# Input records:

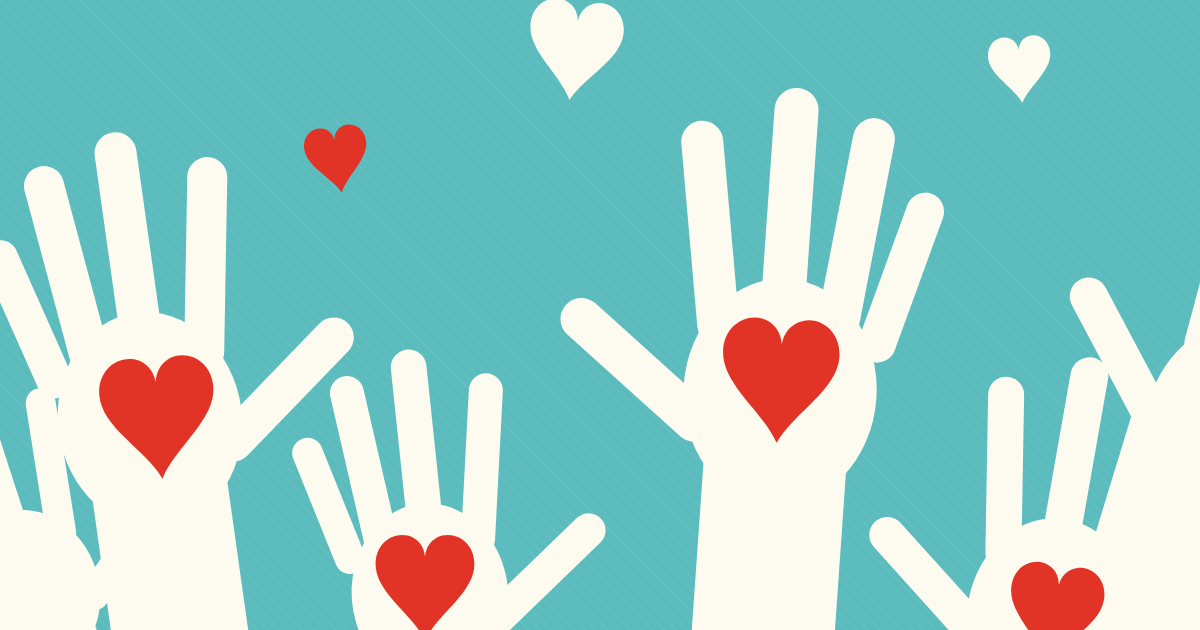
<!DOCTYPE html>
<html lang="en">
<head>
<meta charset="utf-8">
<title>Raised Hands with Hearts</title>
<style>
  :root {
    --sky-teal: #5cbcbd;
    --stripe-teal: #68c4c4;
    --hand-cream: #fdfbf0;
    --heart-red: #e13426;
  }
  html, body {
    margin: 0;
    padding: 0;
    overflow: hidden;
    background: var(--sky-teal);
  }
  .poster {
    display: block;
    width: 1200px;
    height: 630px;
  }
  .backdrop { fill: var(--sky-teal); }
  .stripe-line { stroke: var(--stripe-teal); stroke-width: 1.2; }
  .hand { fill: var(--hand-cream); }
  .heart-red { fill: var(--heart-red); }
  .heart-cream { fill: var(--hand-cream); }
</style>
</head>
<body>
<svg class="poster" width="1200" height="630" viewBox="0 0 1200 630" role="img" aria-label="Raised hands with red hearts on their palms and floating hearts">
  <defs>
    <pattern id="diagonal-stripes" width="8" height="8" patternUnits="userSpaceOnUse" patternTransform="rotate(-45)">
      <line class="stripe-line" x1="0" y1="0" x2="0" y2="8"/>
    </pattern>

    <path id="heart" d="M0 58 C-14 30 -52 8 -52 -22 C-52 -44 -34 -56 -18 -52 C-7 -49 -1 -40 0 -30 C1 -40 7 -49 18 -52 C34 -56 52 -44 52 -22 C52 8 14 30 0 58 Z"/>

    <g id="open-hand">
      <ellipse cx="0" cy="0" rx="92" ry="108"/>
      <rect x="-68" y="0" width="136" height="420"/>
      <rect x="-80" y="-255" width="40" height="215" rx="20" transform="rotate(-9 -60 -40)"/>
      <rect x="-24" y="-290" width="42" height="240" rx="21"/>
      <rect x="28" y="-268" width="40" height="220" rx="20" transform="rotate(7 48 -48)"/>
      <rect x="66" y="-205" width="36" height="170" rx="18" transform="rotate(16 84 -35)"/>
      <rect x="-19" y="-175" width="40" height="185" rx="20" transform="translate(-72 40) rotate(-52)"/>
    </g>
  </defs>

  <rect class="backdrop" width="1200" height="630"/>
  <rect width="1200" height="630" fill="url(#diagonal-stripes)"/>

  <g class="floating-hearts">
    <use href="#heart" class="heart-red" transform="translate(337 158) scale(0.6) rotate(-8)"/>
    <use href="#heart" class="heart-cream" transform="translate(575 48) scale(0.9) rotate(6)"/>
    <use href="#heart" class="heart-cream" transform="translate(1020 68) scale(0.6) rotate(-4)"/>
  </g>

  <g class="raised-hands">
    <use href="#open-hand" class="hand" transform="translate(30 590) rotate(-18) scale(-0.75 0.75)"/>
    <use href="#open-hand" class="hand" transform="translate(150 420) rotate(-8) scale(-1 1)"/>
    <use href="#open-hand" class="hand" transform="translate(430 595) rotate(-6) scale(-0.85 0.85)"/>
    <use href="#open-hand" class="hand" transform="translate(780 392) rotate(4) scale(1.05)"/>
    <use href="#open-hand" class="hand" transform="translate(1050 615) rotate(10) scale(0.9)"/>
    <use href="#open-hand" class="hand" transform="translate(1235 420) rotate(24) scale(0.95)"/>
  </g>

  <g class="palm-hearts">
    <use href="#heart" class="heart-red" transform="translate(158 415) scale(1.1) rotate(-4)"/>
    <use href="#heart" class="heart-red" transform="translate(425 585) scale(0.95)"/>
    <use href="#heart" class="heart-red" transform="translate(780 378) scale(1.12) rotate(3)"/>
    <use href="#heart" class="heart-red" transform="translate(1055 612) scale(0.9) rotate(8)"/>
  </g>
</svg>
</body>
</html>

# Description of the task:
Your copy should match the material above exactly, minus its pictures.

# Solution to this task:
<!DOCTYPE html>
<html lang="en">
<head>
<meta charset="utf-8">
<title>Raised Hands with Hearts</title>
<style>
  :root {
    --sky-teal: #5cbcbd;
    --stripe-teal: #68c4c4;
    --hand-cream: #fdfbf0;
    --heart-red: #e13426;
  }
  html, body {
    margin: 0;
    padding: 0;
    overflow: hidden;
    background: var(--sky-teal);
  }
  .poster {
    display: block;
    width: 1200px;
    height: 630px;
  }
  .backdrop { fill: var(--sky-teal); }
  .stripe-line { stroke: var(--stripe-teal); stroke-width: 1.2; }
  .hand { fill: var(--hand-cream); }
  .heart-red { fill: var(--heart-red); }
  .heart-cream { fill: var(--hand-cream); }
</style>
</head>
<body>
<svg class="poster" width="1200" height="630" viewBox="0 0 1200 630" role="img" aria-label="Raised hands with red hearts on their palms and floating hearts">
  <defs>
    <pattern id="diagonal-stripes" width="8" height="8" patternUnits="userSpaceOnUse" patternTransform="rotate(-45)">
      <line class="stripe-line" x1="0" y1="0" x2="0" y2="8"/>
    </pattern>

    <path id="heart" d="M0 58 C-14 30 -52 8 -52 -22 C-52 -44 -34 -56 -18 -52 C-7 -49 -1 -40 0 -30 C1 -40 7 -49 18 -52 C34 -56 52 -44 52 -22 C52 8 14 30 0 58 Z"/>

    <g id="open-hand">
      <ellipse cx="0" cy="0" rx="92" ry="108"/>
      <rect x="-68" y="0" width="136" height="420"/>
      <rect x="-80" y="-255" width="40" height="215" rx="20" transform="rotate(-9 -60 -40)"/>
      <rect x="-24" y="-290" width="42" height="240" rx="21"/>
      <rect x="28" y="-268" width="40" height="220" rx="20" transform="rotate(7 48 -48)"/>
      <rect x="66" y="-205" width="36" height="170" rx="18" transform="rotate(16 84 -35)"/>
      <rect x="-19" y="-175" width="40" height="185" rx="20" transform="translate(-72 40) rotate(-52)"/>
    </g>
  </defs>

  <rect class="backdrop" width="1200" height="630"/>
  <rect width="1200" height="630" fill="url(#diagonal-stripes)"/>

  <g class="floating-hearts">
    <use href="#heart" class="heart-red" transform="translate(337 158) scale(0.6) rotate(-8)"/>
    <use href="#heart" class="heart-cream" transform="translate(575 48) scale(0.9) rotate(6)"/>
    <use href="#heart" class="heart-cream" transform="translate(1020 68) scale(0.6) rotate(-4)"/>
  </g>

  <g class="raised-hands">
    <use href="#open-hand" class="hand" transform="translate(30 590) rotate(-18) scale(-0.75 0.75)"/>
    <use href="#open-hand" class="hand" transform="translate(150 420) rotate(-8) scale(-1 1)"/>
    <use href="#open-hand" class="hand" transform="translate(430 595) rotate(-6) scale(-0.85 0.85)"/>
    <use href="#open-hand" class="hand" transform="translate(780 392) rotate(4) scale(1.05)"/>
    <use href="#open-hand" class="hand" transform="translate(1050 615) rotate(10) scale(0.9)"/>
    <use href="#open-hand" class="hand" transform="translate(1235 420) rotate(24) scale(0.95)"/>
  </g>

  <g class="palm-hearts">
    <use href="#heart" class="heart-red" transform="translate(158 415) scale(1.1) rotate(-4)"/>
    <use href="#heart" class="heart-red" transform="translate(425 585) scale(0.95)"/>
    <use href="#heart" class="heart-red" transform="translate(780 378) scale(1.12) rotate(3)"/>
    <use href="#heart" class="heart-red" transform="translate(1055 612) scale(0.9) rotate(8)"/>
  </g>
</svg>
</body>
</html>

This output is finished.